La Plata County voters should re-elect Kellie Hotter.
Hotter has several priorities for her second term. As the incoming president of Colorado Counties Inc., she hopes to be a voice for the Western Slope and, more broadly, for improving county government and the state and federal legislation that affects it.
She also would defend county spending on roads and infrastructure from further budget cuts by insisting that, as she puts it, “not all departments are created equal.”
Hotter supports introducing refueling stations to serve vehicles converted to run on natural gas. With that, she also would look at converting the county’s fleet to use that cleaner-burning fuel.
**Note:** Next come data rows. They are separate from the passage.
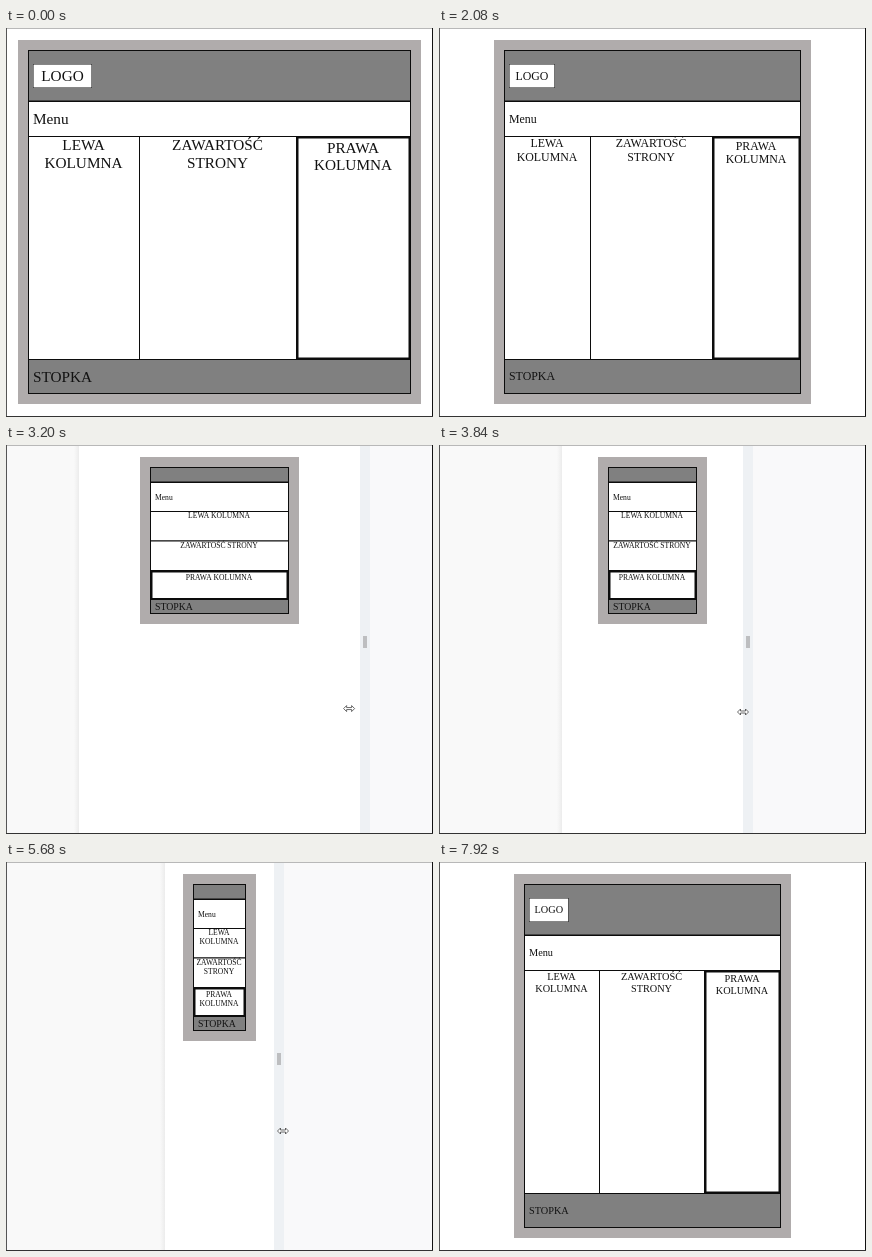
These frames come from a looping animation (427 by 389 pixels, 8000 ms). An HTML page with a canvas:

```html
<!DOCTYPE html>
<html lang="pl">
<head>
<meta charset="utf-8">
<title>Responsive layout</title>
<style>
  html, body { margin: 0; width: 100%; height: 100%; overflow: hidden; background: #fff; }
  canvas { display: block; }
</style>
</head>
<body>
<canvas id="stage" width="427" height="389"></canvas>
<script>
const W = 427, H = 389, LOOP = 8000, STEP = 80;
const ctx = document.getElementById('stage').getContext('2d');

// [time, value] pairs, joined linearly
const VIEWPORT = [[1420, 764], [1520, 750], [2240, 550], [2720, 420], [3120, 293], [3840, 181],
  [4000, 167], [4880, 127], [5680, 109], [6000, 109], [6800, 221], [7120, 300], [7920, 514]];
const CURSOR_X = [[2560, 440], [2720, 405], [3120, 348], [3840, 304], [4000, 297], [4880, 281],
  [5680, 277], [6000, 277], [6800, 346], [7120, 389], [7440, 450]];
const CURSOR_Y = [[2720, 261], [3840, 267], [5680, 269], [6000, 269], [7120, 263]];

const THREE_COLUMNS = 470, TWO_COLUMNS = 290;

function at(keys, t) {
  if (t <= keys[0][0]) return keys[0][1];
  for (let i = 1; i < keys.length; i++) {
    const [t0, a] = keys[i - 1], [t1, b] = keys[i];
    if (t <= t1) return a + (b - a) * (t - t0) / (t1 - t0);
  }
  return keys[keys.length - 1][1];
}

function fill(x, y, w, h, color) {
  ctx.fillStyle = color;
  ctx.fillRect(x, y, w, h);
}

function box(x, y, w, h, color, line = 1) {
  fill(x, y, w, h, '#0c0c0c');
  fill(x + line, y + line, w - 2 * line, h - 2 * line, color);
}

function text(str, x, middle, size, align = 'left') {
  ctx.font = `${size}px "Liberation Serif", "Times New Roman", serif`;
  ctx.textAlign = align;
  ctx.fillStyle = '#111';
  ctx.fillText(str, x, middle + size * 0.33);
}

function column(label, x, y, w, h, size, line, wrap) {
  box(x, y, w + 1, h + 1, '#fff', line);
  ctx.font = `${size}px "Liberation Serif", "Times New Roman", serif`;
  const lines = wrap || ctx.measureText(label).width > w - 2 * line + 2 ? label.split(' ') : [label];
  const lead = size * 1.15;
  lines.forEach((s, i) => text(s, x + w / 2, y + (line > 1 ? line : 0) + lead * (i + 0.5) + 0.5, size, 'center'));
}

function page(view) {
  const outer = 18 + 0.504 * view;
  const left = Math.round(213.5 - outer / 2), right = Math.round(213.5 + outer / 2);
  const x = left + 10, w = right - left - 20;
  const size = Math.max(7.6, view * 0.02), footSize = Math.max(9.8, view * 0.02);
  const three = view >= THREE_COLUMNS, one = view < TWO_COLUMNS;
  const [menu, cols, foot, bottom] = one ? [37, 66, 154, 168]
    : [73, 108, three ? 331 : 348, 365];

  fill(left, 12, right - left, bottom + 11 - 12, '#b0acac');
  box(x, 22, w, menu - 21, '#808080');
  if (!one) {
    const logo = size * 3.86;
    box(x + 5, 36, logo, 24, '#fff', 0.5);
    text('LOGO', x + 5 + logo / 2, 48, size, 'center');
  }
  box(x, menu, w, cols - menu + 1, '#fff');
  fill(x, menu - 0.5, w, 1.5, '#0c0c0c');
  text('Menu', x + 5, (menu + cols) / 2 + 0.5, size);

  const names = ['LEWA KOLUMNA', 'ZAWARTOŚĆ STRONY', 'PRAWA KOLUMNA'];
  if (three) {
    const a = Math.round(w * 0.29), b = Math.round(w * 0.7), h = foot - cols;
    column(names[0], x, cols, a, h, size, 1, true);
    column(names[1], x + a, cols, b - a, h, size, 1, true);
    column(names[2], x + b, cols, w - b - 1, h, size, 2.5, true);
  } else if (!one) {
    const a = Math.round(w * 0.453);
    column(names[0], x, cols, a, 171, size, 1);
    column(names[1], x + a, cols, w - a - 1, 171, size, 1);
    column(names[2], x, 279, w - 1, 69, size, 2.5);
  } else {
    names.forEach((s, i) => column(s, x, cols + i * 29.5, w - 1, 29.5, size, i === 2 ? 2.5 : 1));
  }
  box(x, foot, w, bottom - foot + 1, '#808080');
  text('STOPKA', x + 5, (foot + bottom) / 2 + 0.5, footSize);
}

function surroundings(view) {
  const left = Math.round(213.5 - view / 2), right = Math.round(213.5 + view / 2);
  if (left > 0) {
    fill(0, 0, left, H, '#f9f9f9');
    const shade = ctx.createLinearGradient(left - 5, 0, left, 0);
    shade.addColorStop(0, '#f9f9f9');
    shade.addColorStop(1, '#ececec');
    fill(Math.max(0, left - 5), 0, Math.min(5, left), H, shade);
  }
  fill(right, 0, W, H, '#f9f9fa');
  fill(right, 0, 10, H, '#eef1f4');
  for (const dx of [3.5, 5.5]) fill(right + dx, 191, 1, 12, '#8c8c8c');
}

function cursor(x, y) {
  ctx.beginPath();
  [[-5.5, 0], [-2.5, -3], [-2.5, -1], [2.5, -1], [2.5, -3], [5.5, 0],
    [2.5, 3], [2.5, 1], [-2.5, 1], [-2.5, 3]].forEach(([dx, dy]) => ctx.lineTo(x + dx, y + dy));
  ctx.closePath();
  ctx.fillStyle = '#fff';
  ctx.fill();
  ctx.strokeStyle = '#444';
  ctx.lineWidth = 0.8;
  ctx.stroke();
}

function draw(t) {
  const view = at(VIEWPORT, t);
  fill(0, 0, W, H, '#fff');
  surroundings(view);
  page(view);
  if (t > 2560 && t < 7440) cursor(at(CURSOR_X, t), at(CURSOR_Y, t));
  fill(0, 0, W, 1, '#b8b8b8');
  fill(0, 0, 1, H, '#555');
  fill(W - 1, 0, 1, H, '#111');
  fill(0, H - 1, W, 1, '#333');
}

function tick() {
  draw(Math.floor(performance.now() % LOOP / STEP) * STEP);
  requestAnimationFrame(tick);
}
tick();
</script>
</body>
</html>
```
And as might be expected from a good Republican, she puts a high priority on keeping the county debt-free and maintaining its stellar credit rating
But the central issue for Hotter will have to be how to move forward on county planning. She talks about the importance of improving the business climate and the “three-legged stool” of retaining, expanding and attracting businesses. In reality, though, the county’s primary role in economic development probably lies in land-use planning. Hotter says the current process is too cumbersome and capricious when what businesses need is predictability.
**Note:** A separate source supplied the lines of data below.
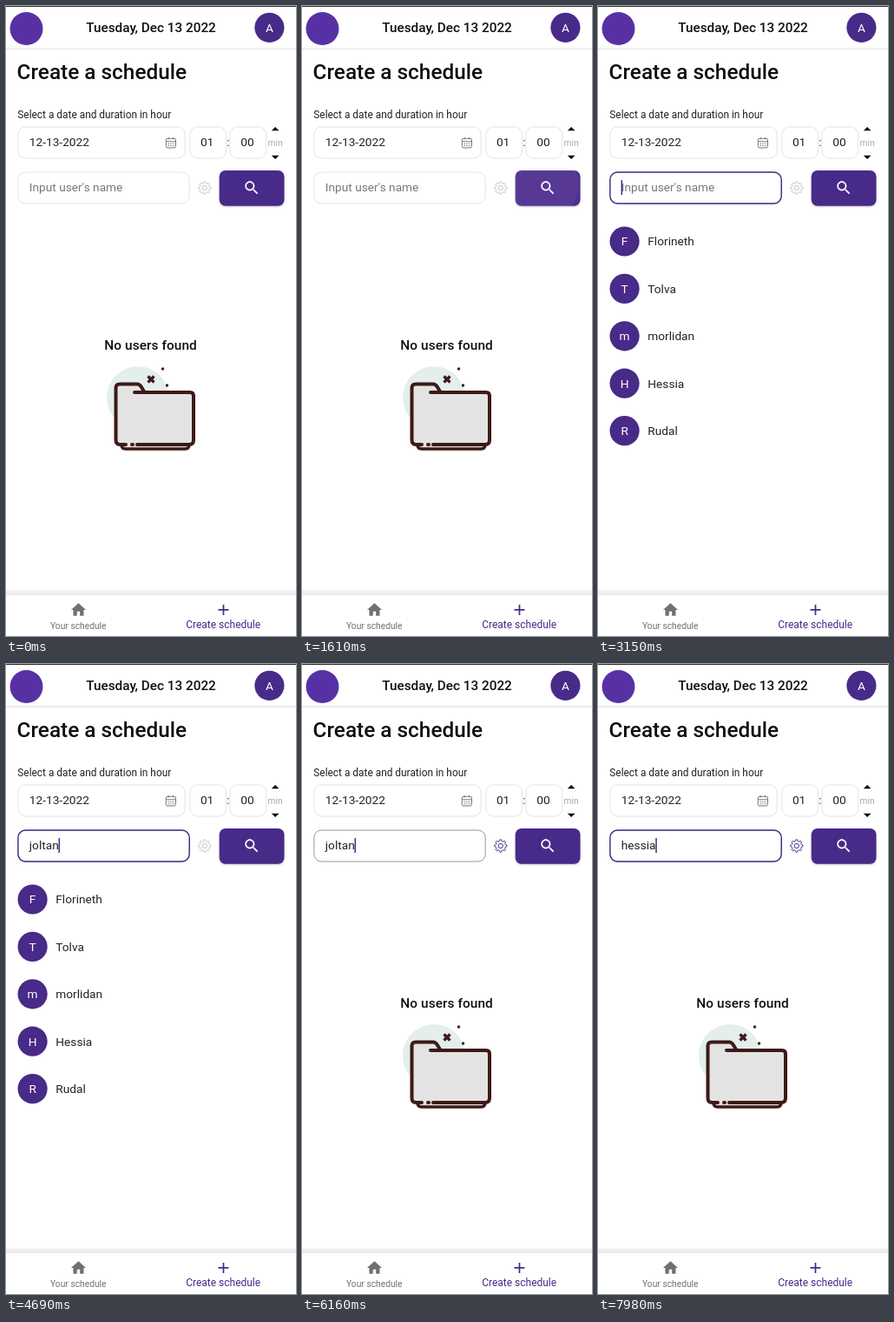
Write an HTML page that moves like this. It is 334 by 724 pixels and loops after 8 s.

```html
<!DOCTYPE html>
<html lang="en">
<head>
<meta charset="utf-8">
<title>Create a schedule</title>
<style>
  html, body { margin: 0; width: 100%; height: 100%; overflow: hidden; background: #fff; }
  svg { display: block; width: 100%; height: 100%; }
  text { font: 13.7px Roboto, sans-serif; fill: #222; white-space: pre; }
  .mid { text-anchor: middle; }
  .strong { font-weight: 500; fill: #0f0f0f; }
  .purple { fill: #482a89; }
  .white { fill: #fff; }
  .field { fill: #fff; stroke: #e4e4e4; }
  .ink { fill: none; stroke: #3d1a17; stroke-width: 4; stroke-linecap: round; stroke-linejoin: round; }
</style>
</head>
<body>
<svg viewBox="0 0 334 724">
  <defs>
    <linearGradient id="navShade" x2="0" y2="1">
      <stop stop-color="#fff"/><stop offset=".25" stop-color="#f6f6f6"/><stop offset="1" stop-color="#e6e6e6"/>
    </linearGradient>
    <filter id="shadow" x="-20%" y="-20%" width="140%" height="150%" color-interpolation-filters="sRGB">
      <feDropShadow dx="0" dy="1" stdDeviation="1.1" flood-opacity=".22"/>
    </filter>
    <clipPath id="buttonClip"><rect x="245.7" y="188.9" width="74.8" height="40.8" rx="7"/></clipPath>
  </defs>

  <!-- header -->
  <rect width="334" height="1" fill="#333"/>
  <rect y="48.5" width="334" height="1" fill="#dadada"/>
  <rect y="49.5" width="334" height="1" fill="#f3f3f3"/>
  <circle cx="23.5" cy="26" r="19" fill="#5731a4"/>
  <text class="mid strong" x="167" y="30.1" style="font-size:15.3px">Tuesday, Dec 13 2022</text>
  <circle class="purple" cx="303.4" cy="24.8" r="17.1"/>
  <text class="mid white" x="303.4" y="29.5">A</text>

  <!-- form -->
  <text class="strong" x="12.6" y="84.1" style="font-size:24.35px">Create a schedule</text>
  <text x="13.3" y="128.6" style="font-size:11.9px">Select a date and duration in hour</text>
  <rect class="field" x="13.8" y="139" width="192.3" height="36" rx="8.5"/>
  <text x="26.8" y="161.1">12-13-2022</text>
  <g fill="none" stroke="#777">
    <rect x="184.3" y="152.3" width="11.2" height="10.7" rx="1.8"/>
    <path d="M184.5 155.8h11M187.2 150.8v2.6M192.6 150.8v2.6"/>
    <path d="M186.7 158.3h7M186.7 160.6h7" stroke-dasharray="1.4 1.2"/>
  </g>
  <rect class="field" x="212" y="139" width="41.7" height="36" rx="8.5"/>
  <text class="mid" x="231.6" y="161.1">01</text>
  <text class="mid" x="255.8" y="161.1">:</text>
  <rect class="field" x="258" y="139" width="41.7" height="36" rx="8.5"/>
  <text class="mid" x="278" y="161.1">00</text>
  <path d="M305.8 143.2l4.3-4.3 4.3 4.3zM305.8 171.8l4.3 4.3 4.3-4.3z"/>
  <text class="mid" x="310" y="160.7" style="font-size:10.2px;fill:#aaa">min</text>

  <rect id="nameBox" class="field" x="13.9" y="191" width="197.3" height="36" rx="8.5"/>
  <rect id="selection" x="27" y="200" height="17.5" fill="#b3d4fc"/>
  <text id="nameText" x="26.8" y="213.1"></text>
  <rect id="caret" class="purple" y="200" width="1.5" height="17"/>
  <g id="gear" fill="none" transform="translate(228.8 209)">
    <path id="teeth" stroke-linejoin="round"/><circle r="2.6"/>
  </g>

  <rect id="button" x="245.7" y="188.9" width="74.8" height="40.8" rx="7" filter="url(#shadow)"/>
  <g clip-path="url(#buttonClip)"><circle id="ripple" class="white" cx="279" cy="205"/></g>
  <path class="white" transform="translate(272.7 198.7) scale(.856)" d="M15.5 14h-.79l-.28-.27C15.41 12.59 16 11.11 16 9.5 16 5.91 13.09 3 9.5 3S3 5.91 3 9.5 5.91 16 9.5 16c1.61 0 3.09-.59 4.23-1.57l.27.28v.79l5 4.99L20.49 19l-4.99-5zm-6 0C7.01 14 5 11.99 5 9.5S7.01 5 9.5 5 14 7.01 14 9.5 11.99 14 9.5 14z"/>

  <g id="users"></g>

  <g id="empty">
    <text class="mid strong" x="166.6" y="395" style="font-size:15.4px;letter-spacing:.07px">No users found</text>
    <circle cx="152" cy="450" r="36" fill="#e3eeed"/>
    <path d="M133 504Q133 509 138 509H206Q211 509 211 504" class="ink" style="stroke-width:3.4;fill:#e3e3e3"/>
    <path d="M126.5 439Q126.5 434.5 131 434.5H151Q154 434.5 156 438L159 444H212Q216 444 216 448V499Q216 504 211 504H131.5Q126.5 504 126.5 499Z" fill="#e3e3e3"/>
    <path class="ink" d="M148 444H212Q216 444 216 448V499Q216 504 211 504H151M145 504h1M138 504H131.5Q126.5 504 126.5 499V439Q126.5 434.5 131 434.5H151Q154 434.5 156 438L159 443"/>
    <path class="ink" style="stroke-width:3.2;stroke-linecap:butt" d="M163.5 425.5l7 7M170.5 425.5l-7 7"/>
    <g fill="#3d1a17"><circle cx="180.5" cy="417" r="1.7"/><circle cx="185.5" cy="436" r="1.7"/></g>
  </g>

  <!-- bottom navigation -->
  <rect y="670" width="334" height="7" fill="url(#navShade)"/>
  <rect y="677" width="334" height="47" fill="#fff"/>
  <path fill="#707070" transform="translate(73.2 683.7) scale(.856)" d="M10 20v-6h4v6h5v-8h3L12 3 2 12h3v8z"/>
  <text class="mid" x="83.3" y="715.6" style="font-size:10.27px;fill:#707070">Your schedule</text>
  <path class="purple" transform="translate(240.2 683.7) scale(.856)" d="M19 13h-6v6h-2v-6H5v-2h6V5h2v6h6z"/>
  <text class="mid purple" x="250.2" y="715" style="font-size:11.98px">Create schedule</text>
</svg>

<script>
const LOOP = 8000;
const PURPLE = [72, 42, 137], PRESSED = [82, 48, 147], FOCUSED = [58, 36, 128];
const PALE = [196, 196, 196], GREY = [150, 150, 150];
const TAP = 1220, LISTED = 1890, FOCUS = 3150, SUBMIT = 4830, REFOCUS = 6160, SELECT = 6580;
const queries = [
  { word: 'joltan', keys: [4060, 4130, 4200, 4270, 4480, 4620] },
  { word: 'hessia', keys: [7280, 7350, 7560, 7630, 7770, 7980] }
];

const $ = id => document.getElementById(id);
const set = (id, attrs) => Object.entries(attrs).forEach(([key, value]) => $(id).setAttribute(key, value));
const show = (id, visible) => { $(id).style.display = visible ? '' : 'none'; };
const progress = (t, from, to) => Math.min(1, Math.max(0, (t - from) / (to - from)));
const mix = (a, b, k) => `rgb(${a.map((v, i) => Math.round(v + (b[i] - v) * k))})`;
const smooth = k => k * k * (3 - 2 * k);

$('users').innerHTML = ['Florineth', 'Tolva', 'morlidan', 'Hessia', 'Rudal'].map((name, i) => {
  const y = 270.5 + i * 54.4;
  return `<circle class="purple" cx="30.6" cy="${y}" r="17.1"/>
    <text class="mid white" x="30.6" y="${y + 4.8}">${name[0]}</text>
    <text x="57.3" y="${y + 4.8}">${name}</text>`;
}).join('');

// Eight teeth, four outline points each.
set('teeth', {
  d: 'M' + Array.from({ length: 32 }, (_, i) => {
    const angle = (i - 1.5) * Math.PI / 16, r = i % 4 === 1 || i % 4 === 2 ? 7.2 : 5.5;
    return [Math.sin(angle) * r, -Math.cos(angle) * r].map(v => v.toFixed(2));
  }).join('L') + 'Z'
});

function drawInput(t) {
  const { word, keys } = queries[t < queries[1].keys[0] ? 0 : 1];
  const value = word.slice(0, keys.filter(key => t >= key).length);
  const text = $('nameText');
  text.textContent = value || "Input user's name";
  text.style.fill = value ? '#222' : '#777';
  const width = value ? text.getComputedTextLength() : 0;

  const selected = t >= SELECT && t < queries[1].keys[0];
  const focused = (t >= FOCUS && t < SUBMIT) || t >= REFOCUS;
  const blinkedOff = t >= 3570 && t < queries[0].keys[0];
  show('selection', selected);
  set('selection', { width });
  show('caret', focused && !blinkedOff && !selected);
  set('caret', { x: 26.6 + width });

  const k = t < SUBMIT ? 1 : progress(t, REFOCUS + 20, REFOCUS + 140);
  $('nameBox').style.stroke = focused ? mix(GREY, FOCUSED, k) : '';
  $('nameBox').style.strokeWidth = focused ? 1 + .4 * k : 1;
}

function draw(t) {
  const pressed = progress(t, TAP, TAP + 150) * (1 - progress(t, 1530, 1750));
  set('button', { fill: mix(PURPLE, PRESSED, pressed) });
  set('ripple', {
    r: 50 * smooth(progress(t, TAP, TAP + 550)),
    opacity: t < TAP ? 0 : .12 * (1 - progress(t, 1430, 1750))
  });
  const listed = t >= LISTED && t < SUBMIT;
  show('users', listed);
  show('empty', !listed);
  set('gear', { stroke: mix(PALE, PURPLE, progress(t, SUBMIT, SUBMIT + 280)) });
  drawInput(t);
}

function tick() {
  draw(performance.now() % LOOP);
  requestAnimationFrame(tick);
}
tick();
</script>
</body>
</html>
```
In general, that makes sense. But with such issues the details always are difficult. And for Hotter, it opens an unsettled issue.
The most damning and contentious episode of her tenure as commissioner had to be the collapse of the comprehensive plan. That episode cannot be laid solely at her feet – commissioners Bobby Lieb and Wally White share responsibility – but neither can it be ignored. Hundreds of thousands of dollars were involved as were countless hours of resident participation.
Hotter is too smart to try to pretend that train wreck somehow was a win. As she says, the process went awry. But she does offer hope for revisiting the comp plan and says that while the plan was shelved, it still exists, with usable components still intact.
Part of that hope lies in the fact that the county has a new county manager and a new planning director. But the problem last time ultimately was not the county staff, but that the commissioners allowed the process to spin out of control.
Hotter’s credibility and perhaps her future success lie in her handling of county planning – including the now-dormant comp plan. The predictability she rightly says investors require depends on that – and on whether she first can re-establish trust in the process.
She thinks she can. We think she should be given the chance to do so.
Opposing Hotter is Gwen Lachelt, another intelligent and energetic woman with a history of hard work on behalf of the community, her neighbors and the environment. But defending the interests of surface owners and the environment against excesses and bad practices in the gas industry has meant that she continually has been in opposition to that industry for decades.
That is a legitimate position for an activist or organizer. And in that role Lachelt has done good, important work. It is less valuable experience for leading a county that faces a broad array of diverse issues and that, while certainly concerned about gas development’s side effects, has precedent-setting controls in place and a good relationship with the industry.
Vote for Kellie Hotter for county commissioner.